**Exercise directions:**
The output should be all lines of the entries below in which the word "center" occurs.

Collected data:
◆ ◆ ◆

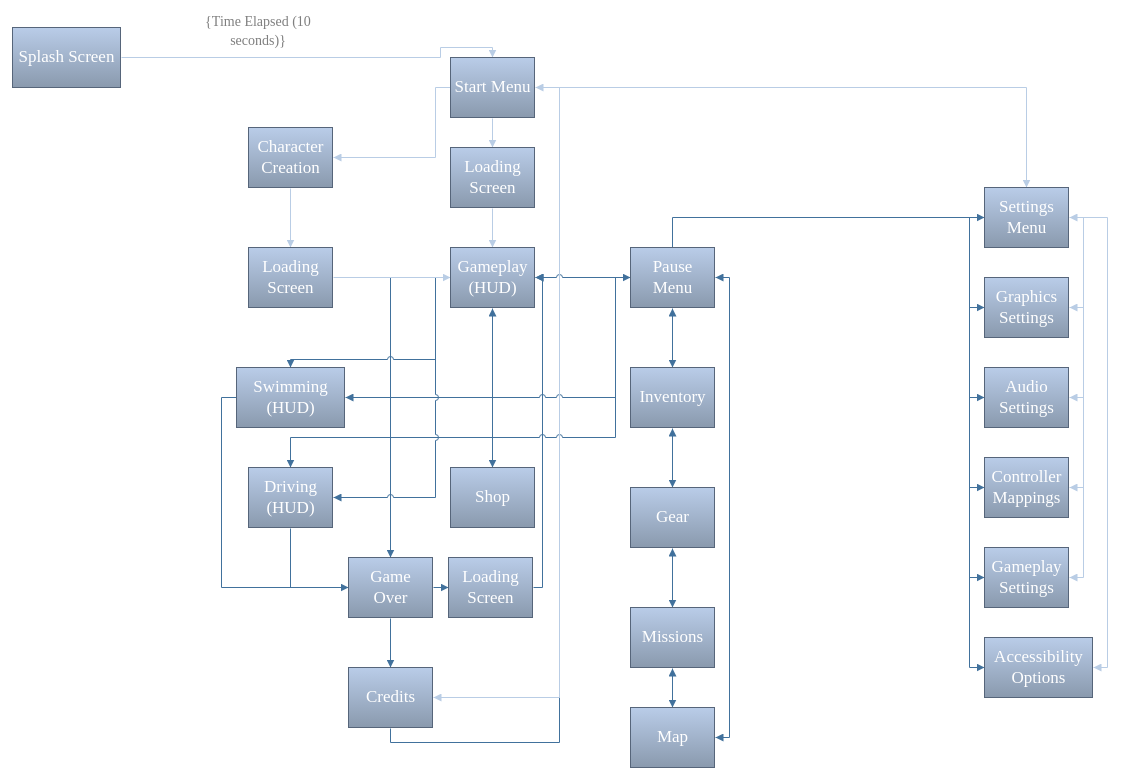
<!DOCTYPE html>
<html lang="en">
<head>
<meta charset="utf-8">
<title>Game screen flow</title>
<style>
:root {
  --node-top: #b9cce8;
  --node-bottom: #8a9aae;
  --node-border: #56657a;
  --node-text: #fff;
  --flow-dark: #41719c;
  --flow-light: #b9cde5;
  --note: #7f7f7f;
}
* { box-sizing: border-box; }
html, body { margin: 0; }
body { width: 1127px; height: 780px; overflow: hidden; background: #fff; }
.flowchart {
  position: relative; width: 1127px; height: 780px; overflow: hidden;
  font-family: "Liberation Serif", "Times New Roman", serif;
}
.connectors { position: absolute; left: 0; top: 0; }
.connectors path { fill: none; stroke-width: 1; }
.dark path { stroke: var(--flow-dark); }
.light path { stroke: var(--flow-light); }
.dark .to { marker-end: url(#arrow-dark); }
.dark .both { marker-start: url(#arrow-dark); marker-end: url(#arrow-dark); }
.light .to { marker-end: url(#arrow-light); }
.light .both { marker-start: url(#arrow-light); marker-end: url(#arrow-light); }
.connectors .head-dark { fill: var(--flow-dark); stroke: none; }
.connectors .head-light { fill: var(--flow-light); stroke: none; }
.node {
  position: absolute; left: var(--x); top: var(--y); width: 85px; height: 61px;
  display: flex; align-items: center; justify-content: center;
  padding-bottom: 2px;
  border: 1px solid var(--node-border);
  background: linear-gradient(var(--node-top), var(--node-bottom));
  color: var(--node-text); font-size: 17px; line-height: 21px;
  text-align: center; white-space: nowrap;
}
.wide { width: 109px; }
.note {
  position: absolute; left: 188px; top: 12px; width: 140px; margin: 0;
  color: var(--note); font-size: 14px; line-height: 19px; text-align: center;
}
</style>
</head>
<body>
<main class="flowchart">
  <svg class="connectors" width="1127" height="780" viewBox="0 0 1127 780" aria-hidden="true">
    <defs>
      <marker id="arrow-dark" markerUnits="userSpaceOnUse" markerWidth="8" markerHeight="8" refX="8" refY="4" orient="auto-start-reverse"><path class="head-dark" d="M0 0L8 4L0 8Z"/></marker>
      <marker id="arrow-light" markerUnits="userSpaceOnUse" markerWidth="8" markerHeight="8" refX="8" refY="4" orient="auto-start-reverse"><path class="head-light" d="M0 0L8 4L0 8Z"/></marker>
    </defs>
    <g class="dark" transform="translate(.5 .5)">
      <!-- gameplay -->
      <path class="both" d="M535 277H556A3 3 0 0 1 562 277H630"/>
      <path class="both" d="M492 308V467"/>
      <path class="to" d="M390 277V557"/>
      <path class="to" d="M435 277V394A3 3 0 0 1 435 400V434A3 3 0 0 1 435 440V497H393A3 3 0 0 0 387 497H333"/>
      <path class="to" d="M435 359H393A3 3 0 0 0 387 359H290V367"/>
      <path class="to" d="M615 397H562A3 3 0 0 0 556 397H545A3 3 0 0 0 539 397H345"/>
      <path class="to" d="M615 277V437H562A3 3 0 0 0 556 437H545A3 3 0 0 0 539 437H290V467"/>
      <!-- game over -->
      <path class="to" d="M236 397H221V587H348"/>
      <path d="M290 528V587"/>
      <path class="to" d="M433 587H448"/>
      <path class="to" d="M533 587H542V277H535"/>
      <path class="to" d="M390 618V667"/>
      <path d="M390 728V742H559V697"/>
      <!-- pause menu -->
      <path class="both" d="M672 308V367"/>
      <path class="both" d="M672 428V487"/>
      <path class="both" d="M672 548V607"/>
      <path class="both" d="M672 668V707"/>
      <path class="both" d="M715 277H729V737H715"/>
      <path class="to" d="M672 247V217H984"/>
      <!-- settings -->
      <path class="to" d="M969 217V667H984"/>
      <path class="to" d="M969 307H984"/>
      <path class="to" d="M969 397H984"/>
      <path class="to" d="M969 487H984"/>
      <path class="to" d="M969 577H984"/>
    </g>
    <g class="light" transform="translate(.5 .5)">
      <path class="to" d="M121 57H440V47H492V57"/>
      <path class="to" d="M450 87H435V157H333"/>
      <path class="to" d="M492 118V147"/>
      <path class="to" d="M492 208V247"/>
      <path class="to" d="M290 188V247"/>
      <path class="to" d="M333 277H450"/>
      <path class="both" d="M535 87H1026V187"/>
      <path class="to" d="M559 87V697H433"/>
      <path class="both" d="M1069 217H1107V667H1093"/>
      <path class="to" d="M1083 217V577H1069"/>
      <path class="to" d="M1083 307H1069"/>
      <path class="to" d="M1083 397H1069"/>
      <path class="to" d="M1083 487H1069"/>
    </g>
  </svg>

  <p class="note">{Time Elapsed (10<br>seconds)}</p>

  <div class="node wide" style="--x:12px;--y:27px">Splash Screen</div>
  <div class="node" style="--x:450px;--y:57px">Start Menu</div>
  <div class="node" style="--x:248px;--y:127px">Character<br>Creation</div>
  <div class="node" style="--x:450px;--y:147px">Loading<br>Screen</div>
  <div class="node" style="--x:248px;--y:247px">Loading<br>Screen</div>
  <div class="node" style="--x:450px;--y:247px">Gameplay<br>(HUD)</div>
  <div class="node wide" style="--x:236px;--y:367px">Swimming<br>(HUD)</div>
  <div class="node" style="--x:248px;--y:467px">Driving<br>(HUD)</div>
  <div class="node" style="--x:450px;--y:467px">Shop</div>
  <div class="node" style="--x:348px;--y:557px">Game<br>Over</div>
  <div class="node" style="--x:448px;--y:557px">Loading<br>Screen</div>
  <div class="node" style="--x:348px;--y:667px">Credits</div>

  <div class="node" style="--x:630px;--y:247px">Pause<br>Menu</div>
  <div class="node" style="--x:630px;--y:367px">Inventory</div>
  <div class="node" style="--x:630px;--y:487px">Gear</div>
  <div class="node" style="--x:630px;--y:607px">Missions</div>
  <div class="node" style="--x:630px;--y:707px">Map</div>

  <div class="node" style="--x:984px;--y:187px">Settings<br>Menu</div>
  <div class="node" style="--x:984px;--y:277px">Graphics<br>Settings</div>
  <div class="node" style="--x:984px;--y:367px">Audio<br>Settings</div>
  <div class="node" style="--x:984px;--y:457px">Controller<br>Mappings</div>
  <div class="node" style="--x:984px;--y:547px">Gameplay<br>Settings</div>
  <div class="node wide" style="--x:984px;--y:637px">Accessibility<br>Options</div>
</main>
</body>
</html>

◆ ◆ ◆

**Written solution:**
  display: flex; align-items: center; justify-content: center;
  text-align: center; white-space: nowrap;
  color: var(--note); font-size: 14px; line-height: 19px; text-align: center;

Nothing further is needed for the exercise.